Local H: The Island Years shades a little heavily toward As Good as Dead, which is only natural, as it was by far the band’s biggest seller and contained “Bound for the Floor,” their only bona fide smash which charted an impressive number 5 on Billboard’s Alternative Songs chart in December 1996. As Good as Dead was where the band came into its own, striking a balance between post-grunge and hard rock, even throwing in some mosh pit-worthy stuff as well, and here’s to Lucas for including “Back in the Day” on Local H: The Island Years, an updated (for the time) take on hardcore and its pedagogical adherents.
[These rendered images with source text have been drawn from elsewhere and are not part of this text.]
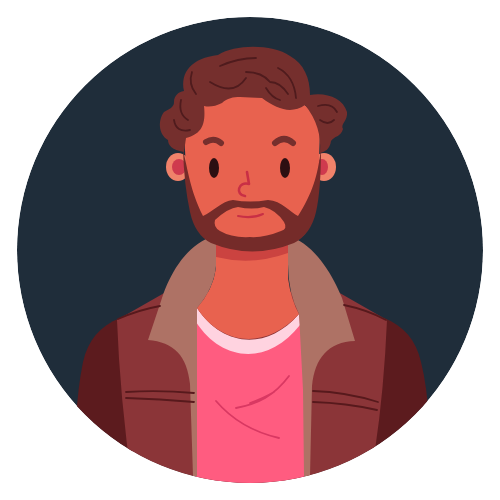
<!DOCTYPE html>
<html lang="en">
<head>
<meta charset="utf-8">
<title>Avatar portrait</title>
<style>
:root {
  --page: #ffffff;
  --night: #1f2d3a;
  --skin: #e8624f;
  --ear: #f0826a;
  --ear-inner: #cf3a4e;
  --neck-shade: #cb4340;
  --hair: #752f2d;
  --hair-line: #4f1b1d;
  --beard: #752b29;
  --eye: #2d0f12;
  --nose: #c92f45;
  --jacket: #8b3538;
  --sleeve: #5c1b1e;
  --seam: #57191c;
  --collar: #ae7265;
  --shirt: #ff5c80;
  --shirt-trim: #ffd3e0;
  --shirt-fold: #d93862;
}
html, body { margin: 0; background: var(--page); }
body { width: 500px; height: 500px; overflow: hidden; }
svg { display: block; }
.night { fill: var(--night); }
.skin { fill: var(--skin); }
.ear { fill: var(--ear); }
.ear-inner { fill: var(--ear-inner); }
.neck-shade { fill: var(--neck-shade); }
.hair { fill: var(--hair); }
.beard { fill: var(--beard); }
.eye { fill: var(--eye); }
.jacket { fill: var(--jacket); }
.sleeve { fill: var(--sleeve); }
.collar { fill: var(--collar); }
.shirt { fill: var(--shirt); }
.shirt-trim { fill: var(--shirt-trim); }
.line { fill: none; stroke-linecap: round; stroke-linejoin: round; }
.hair-line { stroke: var(--hair-line); stroke-width: 1.8; }
.brow { stroke: var(--hair); stroke-width: 6; }
.nose { stroke: var(--nose); stroke-width: 2.6; }
.mouth { stroke: var(--nose); stroke-width: 2; }
.seam { stroke: var(--seam); stroke-width: 1.8; }
.fold { stroke: var(--shirt-fold); stroke-width: 1.8; }
</style>
</head>
<body>
<svg width="500" height="500" viewBox="0 0 500 500" role="img" aria-label="Bearded man in a brown jacket and pink shirt">
  <defs>
    <clipPath id="badge"><circle cx="250" cy="250" r="233"/></clipPath>
  </defs>
  <g clip-path="url(#badge)">
    <circle class="night" cx="250" cy="250" r="233"/>

    <g id="jacket-body">
      <path class="sleeve" d="M120 318C100 326 88 340 83 362Q78 386 76 420L130 470L150 320Z"/>
      <path class="sleeve" d="M384 318C404 326 416 340 421 362Q427 386 429 420L374 470L350 320Z"/>
      <path class="jacket" d="M117 320L166 292H338L387 320Q384 390 375 450L370 490H133Q120 400 117 320Z"/>
    </g>

    <g id="shirt">
      <path class="shirt" d="M196 312Q246 372 299 315L308 370L304 490H196Z"/>
      <path class="shirt-trim" d="M197 308C222 346 266 352 299 314L300 325C268 366 222 362 196 322Z"/>
      <path class="line fold" d="M289 376C274 396 258 404 236 408M250 403Q264 398 274 392M216 401Q240 429 279 438"/>
    </g>

    <g id="neck">
      <path class="skin" d="M216 236H288V278Q291 300 299 314C266 350 222 346 197 308Q213 290 216 268Z"/>
      <path class="neck-shade" d="M216 240H288V253Q252 266 216 257Z"/>
    </g>

    <g id="collar">
      <path class="collar" d="M206 239C184 250 170 274 162 298L148 340C174 342 187 356 190 384L193 476H197V318L197 308Q214 288 216 266V244Z"/>
      <path class="collar" d="M296 239C318 250 333 276 342 298L355 341C328 342 315 358 312 386L310 476H304L303 390L299 314Q288 292 288 264V244Z"/>
    </g>

    <g id="jacket-seams" class="line seam">
      <path d="M118 319Q138 310 160 306M344 305Q368 310 386 320"/>
      <path d="M126 392Q160 390 194 393M126 398Q160 399 194 402"/>
      <path d="M313 391Q346 392 378 402M313 402Q346 403 377 410"/>
    </g>

    <g id="ears">
      <ellipse class="ear" cx="178" cy="167" rx="12" ry="14"/>
      <ellipse class="ear" cx="324" cy="167" rx="12" ry="14"/>
      <ellipse class="ear-inner" cx="179" cy="167" rx="7" ry="8"/>
      <ellipse class="ear-inner" cx="322" cy="167" rx="6" ry="8"/>
    </g>

    <g id="head">
      <path class="skin" d="M184 130Q190 92 250 90Q312 92 320 130L318 190Q314 234 296 240Q252 256 212 240Q192 232 187 190Z"/>
      <path class="beard" d="M183 150C188 170 190 190 203 216C212 212 222 201 233 200Q250 203 268 200C282 201 290 212 298 216C312 194 318 176 321 148Q321 190 316 212Q311 234 294 243Q252 260 211 243Q195 235 190 212Q184 184 183 150Z"/>
      <path class="skin" d="M215 220Q228 208 238 207Q252 210 264 207Q276 210 284 222Q288 229 281 231Q264 238 250 237Q232 238 220 231Q213 227 215 220Z"/>
      <path class="line mouth" d="M238 216Q252 219 263 214"/>
      <path class="line nose" d="M247 172L249 184C238 181 235 195 245 196"/>
      <ellipse class="eye" cx="214" cy="168" rx="5" ry="10"/>
      <ellipse class="eye" cx="285" cy="168" rx="5" ry="10"/>
      <path class="line brow" d="M206 142Q214 137 221 143M275 143Q284 135 293 143"/>
    </g>

    <g id="hair">
      <path class="hair" d="M184 152C172 150 168 145 168 140C158 134 158 120 164 112C172 108 174 106 174 102C174 96 178 92 184 91C180 72 192 58 218 55C236 44 272 44 290 56C304 64 310 78 310 95C326 92 343 98 347 112C348 121 340 124 343 129C341 137 334 136 331 141C330 149 325 152 320 153Q322 126 305 105C292 114 278 110 262 98C244 98 232 94 222 103Q212 108 204 106C206 124 202 134 186 138Z"/>
      <path class="line hair-line" d="M220 66Q238 58 256 58M210 82C226 92 238 90 246 78M246 72Q262 72 270 82Q280 82 288 94M278 68Q294 76 296 98M266 88Q272 98 280 100M192 72Q188 84 196 94M181 100Q178 114 188 120M174 120Q176 133 190 130M318 106Q332 102 337 112M320 120Q328 126 334 120"/>
    </g>
  </g>
</svg>
</body>
</html>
It’s one of his best songs, period, and it simply rocks. “Eddie Vedder,” “High-Fiving MF” (an attack on another group of macho men), “Fritz’s Corner” and, of course, “Bound for the Floor,” round out that record’s contributions.

Their best album, Pack Up the Cats – who even SPIN liked – gets three (“All the Kids Are Right,” “All-Right (Oh, Yeah)” and “Cool Magnet”), while first record Ham Fisted gets just two, or, depending on how you see things, one (along with “Cynic,” the collection contains an unreleased radio-edited version of “Mayonnaise and Malaise”). Lucas – or Universal Music Group – saw fit to add a couple other numbers as well: an unreleased version of “Tag Along” and Guided By Voices cover “Smothered in Hugs.” The former – at least the first half of the song – sounds as if it was cribbed from one of his Scott Lucas & the Married Men offerings (it was actually taken from the Pack Up the Cats sessions), while the latter, though a cover (which originally appeared on the Sling Blade soundtrack), sounds like classic Local H: Melodic parts, just-heavy-enough, and lyrics sung in earnest.

For the uninitiated, listening to this collection will likely make them wonder: How can music this solid be overlooked by the masses, many critics and even so-called hipsters who are supposed to know better? Again, four words: “Bound for the Floor.” Not even one of As Good as Dead‘s better songs, that single has been an unfair millstone around the band’s neck for nearly a decade and a half. They have so much more to offer than that one number.

While this is a competent representation of the Island Records years and a mostly-singles affair, undoubtedly, some fans will still be a little disappointed by some of the gems missing. Without much of a struggle, I can list more than a half-dozen candidates, the most egregious being off Pack Up the Cats. Fans out there, can you imagine making a Local H greatest hits compilation, let alone during the Island years, without including “Hit the Skids or: How I Learned to Stop Worrying and Love the Rock?,” or how about “Lucky Time” or “Deep Cut?”

But I’m being picky. Longtime fans can (and will) argue until the cows come home about their favorite songs from their favorite bands. And that’s good, that’s part of the fun of being a fan: Writing long, discursive rants about the band in question. As long as this isn’t a goodbye, but a cash-grabbing friendly reminder (and yeah, that’s okay once in awhile) of what the band is and capable of, I’m more than okay with Local H: The Island Years. Scott Lucas and current drummer Brian St. Clair, here’s to many more years of making good – and great – music.